Something to crow about in Hawaiʻi
By Caroline Brooks, Communications Intern
In October, 26 individuals will get to experience the Big Island from a fresh perspective on American Forests’ Hawaiʻi Wild Forestscape. On this excursion, we will visit several natural Hawaiian wonders and meet with local officials who will explain the threats surrounding these plants and animals in addition to the measures being taken to protect them.
At the Hawaiʻi Endangered Bird Conservation Program, our group will be introduced to several threatened aviary species that rely on these forests for survival. One of the species we will meet is the Hawaiian crow (Corvus hawaiiensis). Known to Islanders as ʻalalā, this bird is critically endangered. Over time, hunting, habitat destruction and disease have killed virtually all of the Hawaiian crow population; the bird has not been spotted in the wild since 2002.
The San Diego Zoo opened the conservation site on the island two decades ago to protect and restore endangered birds. The program has worked to recover the population in hopes of reestablishing the ʻalalā in the wild.
Since 1993, the program had released 27 Hawaiian crows into the wild. However, by 1999, 21 of these birds were reported missing or dead due to disease and predators. The six birds that had not met such a fate were brought back to the program, where they will remain until the conditions improve for the ʻalalā.
Fortunately, things are looking promising for a future attempt at reintroducing the species to the wild. To fulfill this ambition, the Hawaiʻi Endangered Bird Conservation Program hatches Hawaiian crow chicks annually. In 2011, their population totaled 95, thanks to the addition of 19 chicks. The goal of the program is to release 400 Hawaiian crows into the wild — enough to remove the bird from the endangered species list.
To see this rare, endangered bird and the one-of-a-kind forests it calls home, join us in October. Special rates are now available for the final spots on the trip. We hope to see you there!
Read about some of the other plants and animals that we will encounter on Hawaiʻi Wild:
- Hawaiʻi Wild Part One: A young state with an ancient history — American Forests’ upcoming Forestscape adventure will introduce guests to the diverse species that once lived in abundance under the Island’s spacious skies as well as to the valiant efforts to protect them from invasive, destructive forces.
- Hawaiʻi Wild Part Three: King koa — A dwindling koa tree population has compelled various reforestation groups to action.

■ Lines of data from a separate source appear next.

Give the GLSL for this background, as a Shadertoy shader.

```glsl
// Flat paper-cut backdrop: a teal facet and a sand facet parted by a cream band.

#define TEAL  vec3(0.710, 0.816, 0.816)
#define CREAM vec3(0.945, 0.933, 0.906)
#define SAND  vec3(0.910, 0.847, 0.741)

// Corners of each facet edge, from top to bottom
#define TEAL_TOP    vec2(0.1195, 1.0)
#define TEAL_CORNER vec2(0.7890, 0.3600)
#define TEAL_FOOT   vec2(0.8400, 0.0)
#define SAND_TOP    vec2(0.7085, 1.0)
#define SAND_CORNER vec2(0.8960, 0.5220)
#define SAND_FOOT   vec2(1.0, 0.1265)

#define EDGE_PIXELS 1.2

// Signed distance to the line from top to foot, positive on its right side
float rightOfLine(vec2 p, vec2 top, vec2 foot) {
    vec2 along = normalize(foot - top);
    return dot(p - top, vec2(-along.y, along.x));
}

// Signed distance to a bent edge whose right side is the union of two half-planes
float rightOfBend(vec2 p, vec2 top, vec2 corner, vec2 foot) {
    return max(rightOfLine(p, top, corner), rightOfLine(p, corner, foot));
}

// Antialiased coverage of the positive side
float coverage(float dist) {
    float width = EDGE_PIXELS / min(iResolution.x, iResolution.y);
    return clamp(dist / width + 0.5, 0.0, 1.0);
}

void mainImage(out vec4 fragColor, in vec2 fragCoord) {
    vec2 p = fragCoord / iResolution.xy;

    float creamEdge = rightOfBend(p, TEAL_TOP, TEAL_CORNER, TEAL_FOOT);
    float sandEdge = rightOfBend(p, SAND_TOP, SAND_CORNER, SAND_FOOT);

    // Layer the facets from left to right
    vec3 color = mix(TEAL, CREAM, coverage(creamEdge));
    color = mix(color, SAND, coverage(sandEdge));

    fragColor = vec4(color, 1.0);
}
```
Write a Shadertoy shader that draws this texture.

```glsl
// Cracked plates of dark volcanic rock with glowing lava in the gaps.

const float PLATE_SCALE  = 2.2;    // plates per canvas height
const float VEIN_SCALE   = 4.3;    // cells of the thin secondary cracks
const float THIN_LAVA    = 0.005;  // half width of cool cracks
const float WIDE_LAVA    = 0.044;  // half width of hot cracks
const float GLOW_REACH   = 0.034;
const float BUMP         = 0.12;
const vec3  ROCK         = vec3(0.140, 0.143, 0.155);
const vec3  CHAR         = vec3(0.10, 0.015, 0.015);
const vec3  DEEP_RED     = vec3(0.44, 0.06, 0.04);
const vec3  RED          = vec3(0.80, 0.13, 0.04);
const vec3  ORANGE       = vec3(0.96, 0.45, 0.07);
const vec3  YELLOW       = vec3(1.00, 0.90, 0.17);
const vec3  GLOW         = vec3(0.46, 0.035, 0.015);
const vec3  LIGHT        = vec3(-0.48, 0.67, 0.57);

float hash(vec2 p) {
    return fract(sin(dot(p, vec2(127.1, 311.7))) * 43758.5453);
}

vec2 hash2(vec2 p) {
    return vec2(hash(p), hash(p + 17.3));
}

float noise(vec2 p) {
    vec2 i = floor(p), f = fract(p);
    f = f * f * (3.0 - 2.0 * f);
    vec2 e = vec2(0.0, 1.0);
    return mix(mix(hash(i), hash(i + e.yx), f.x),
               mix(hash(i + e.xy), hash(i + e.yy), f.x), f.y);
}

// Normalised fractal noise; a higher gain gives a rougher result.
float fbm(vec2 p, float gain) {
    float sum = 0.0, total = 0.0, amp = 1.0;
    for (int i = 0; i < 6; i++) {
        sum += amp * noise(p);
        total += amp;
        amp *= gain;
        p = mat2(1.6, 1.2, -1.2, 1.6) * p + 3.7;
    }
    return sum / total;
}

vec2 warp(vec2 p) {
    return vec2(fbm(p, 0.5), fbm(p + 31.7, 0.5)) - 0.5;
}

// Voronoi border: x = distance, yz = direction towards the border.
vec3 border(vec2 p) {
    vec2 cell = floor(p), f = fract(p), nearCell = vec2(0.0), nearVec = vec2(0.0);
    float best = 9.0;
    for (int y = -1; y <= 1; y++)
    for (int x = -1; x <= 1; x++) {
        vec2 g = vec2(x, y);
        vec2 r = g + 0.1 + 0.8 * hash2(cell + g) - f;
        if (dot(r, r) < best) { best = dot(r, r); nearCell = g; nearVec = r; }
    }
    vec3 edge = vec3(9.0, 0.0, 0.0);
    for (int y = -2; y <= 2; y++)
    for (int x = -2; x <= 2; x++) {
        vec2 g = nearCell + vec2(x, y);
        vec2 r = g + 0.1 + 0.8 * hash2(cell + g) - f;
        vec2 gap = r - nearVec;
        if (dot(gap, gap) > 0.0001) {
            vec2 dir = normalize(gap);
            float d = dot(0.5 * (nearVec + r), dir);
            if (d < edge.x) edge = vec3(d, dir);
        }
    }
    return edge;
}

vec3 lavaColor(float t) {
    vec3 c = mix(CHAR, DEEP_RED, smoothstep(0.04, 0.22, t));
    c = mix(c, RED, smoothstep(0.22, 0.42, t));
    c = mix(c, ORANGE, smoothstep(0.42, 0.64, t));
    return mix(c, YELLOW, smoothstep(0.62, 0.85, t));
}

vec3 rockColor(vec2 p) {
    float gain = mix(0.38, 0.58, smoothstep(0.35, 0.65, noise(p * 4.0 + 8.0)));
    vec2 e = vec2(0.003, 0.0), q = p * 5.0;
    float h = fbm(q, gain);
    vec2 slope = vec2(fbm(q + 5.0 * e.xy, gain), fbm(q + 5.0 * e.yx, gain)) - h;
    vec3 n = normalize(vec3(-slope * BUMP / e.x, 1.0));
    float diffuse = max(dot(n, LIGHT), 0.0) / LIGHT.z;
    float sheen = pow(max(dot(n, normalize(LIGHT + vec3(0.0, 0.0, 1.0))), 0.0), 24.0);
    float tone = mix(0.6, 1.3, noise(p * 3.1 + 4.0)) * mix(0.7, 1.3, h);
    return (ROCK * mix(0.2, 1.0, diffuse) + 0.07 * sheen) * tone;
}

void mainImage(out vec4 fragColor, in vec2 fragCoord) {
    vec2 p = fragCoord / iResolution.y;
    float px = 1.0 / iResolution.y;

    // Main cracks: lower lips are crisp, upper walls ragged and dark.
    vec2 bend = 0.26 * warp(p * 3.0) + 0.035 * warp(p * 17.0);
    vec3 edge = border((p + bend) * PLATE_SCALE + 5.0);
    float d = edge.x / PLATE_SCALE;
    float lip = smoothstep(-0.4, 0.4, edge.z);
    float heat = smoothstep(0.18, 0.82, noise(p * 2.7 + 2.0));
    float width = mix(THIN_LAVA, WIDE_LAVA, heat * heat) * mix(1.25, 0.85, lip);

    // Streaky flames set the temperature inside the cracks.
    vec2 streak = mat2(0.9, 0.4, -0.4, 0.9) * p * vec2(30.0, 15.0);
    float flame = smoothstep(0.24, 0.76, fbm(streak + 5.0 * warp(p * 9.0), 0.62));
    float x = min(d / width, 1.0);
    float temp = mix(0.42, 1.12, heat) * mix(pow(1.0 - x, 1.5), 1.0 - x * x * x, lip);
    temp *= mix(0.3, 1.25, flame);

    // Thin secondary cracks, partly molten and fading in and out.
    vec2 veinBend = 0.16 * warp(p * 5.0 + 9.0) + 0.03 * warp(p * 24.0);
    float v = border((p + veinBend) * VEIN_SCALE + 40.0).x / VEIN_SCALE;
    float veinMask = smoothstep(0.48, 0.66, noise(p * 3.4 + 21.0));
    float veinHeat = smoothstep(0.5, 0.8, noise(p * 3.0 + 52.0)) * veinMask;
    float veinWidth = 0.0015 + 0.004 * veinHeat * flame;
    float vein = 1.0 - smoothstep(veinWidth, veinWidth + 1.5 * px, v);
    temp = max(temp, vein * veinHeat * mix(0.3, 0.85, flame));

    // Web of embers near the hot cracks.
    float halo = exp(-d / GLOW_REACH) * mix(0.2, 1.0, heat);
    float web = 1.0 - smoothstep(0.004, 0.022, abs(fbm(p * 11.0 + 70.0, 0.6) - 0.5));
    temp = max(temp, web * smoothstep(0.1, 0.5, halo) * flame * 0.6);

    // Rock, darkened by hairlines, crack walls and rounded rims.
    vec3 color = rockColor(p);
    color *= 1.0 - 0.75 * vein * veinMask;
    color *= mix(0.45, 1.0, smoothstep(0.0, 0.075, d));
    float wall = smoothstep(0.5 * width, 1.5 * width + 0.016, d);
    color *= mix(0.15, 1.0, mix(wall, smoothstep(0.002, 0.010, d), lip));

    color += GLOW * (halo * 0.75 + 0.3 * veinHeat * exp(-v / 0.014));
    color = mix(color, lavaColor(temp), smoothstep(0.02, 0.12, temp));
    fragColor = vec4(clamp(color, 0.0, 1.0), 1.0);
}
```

- Hawaiʻi Wild Part Four: National park loyal to native wonders — Hawaiʻi Volcanoes National Park is intent in its duty to restore endangered plant and animal species so they can freely roam the land that they call home.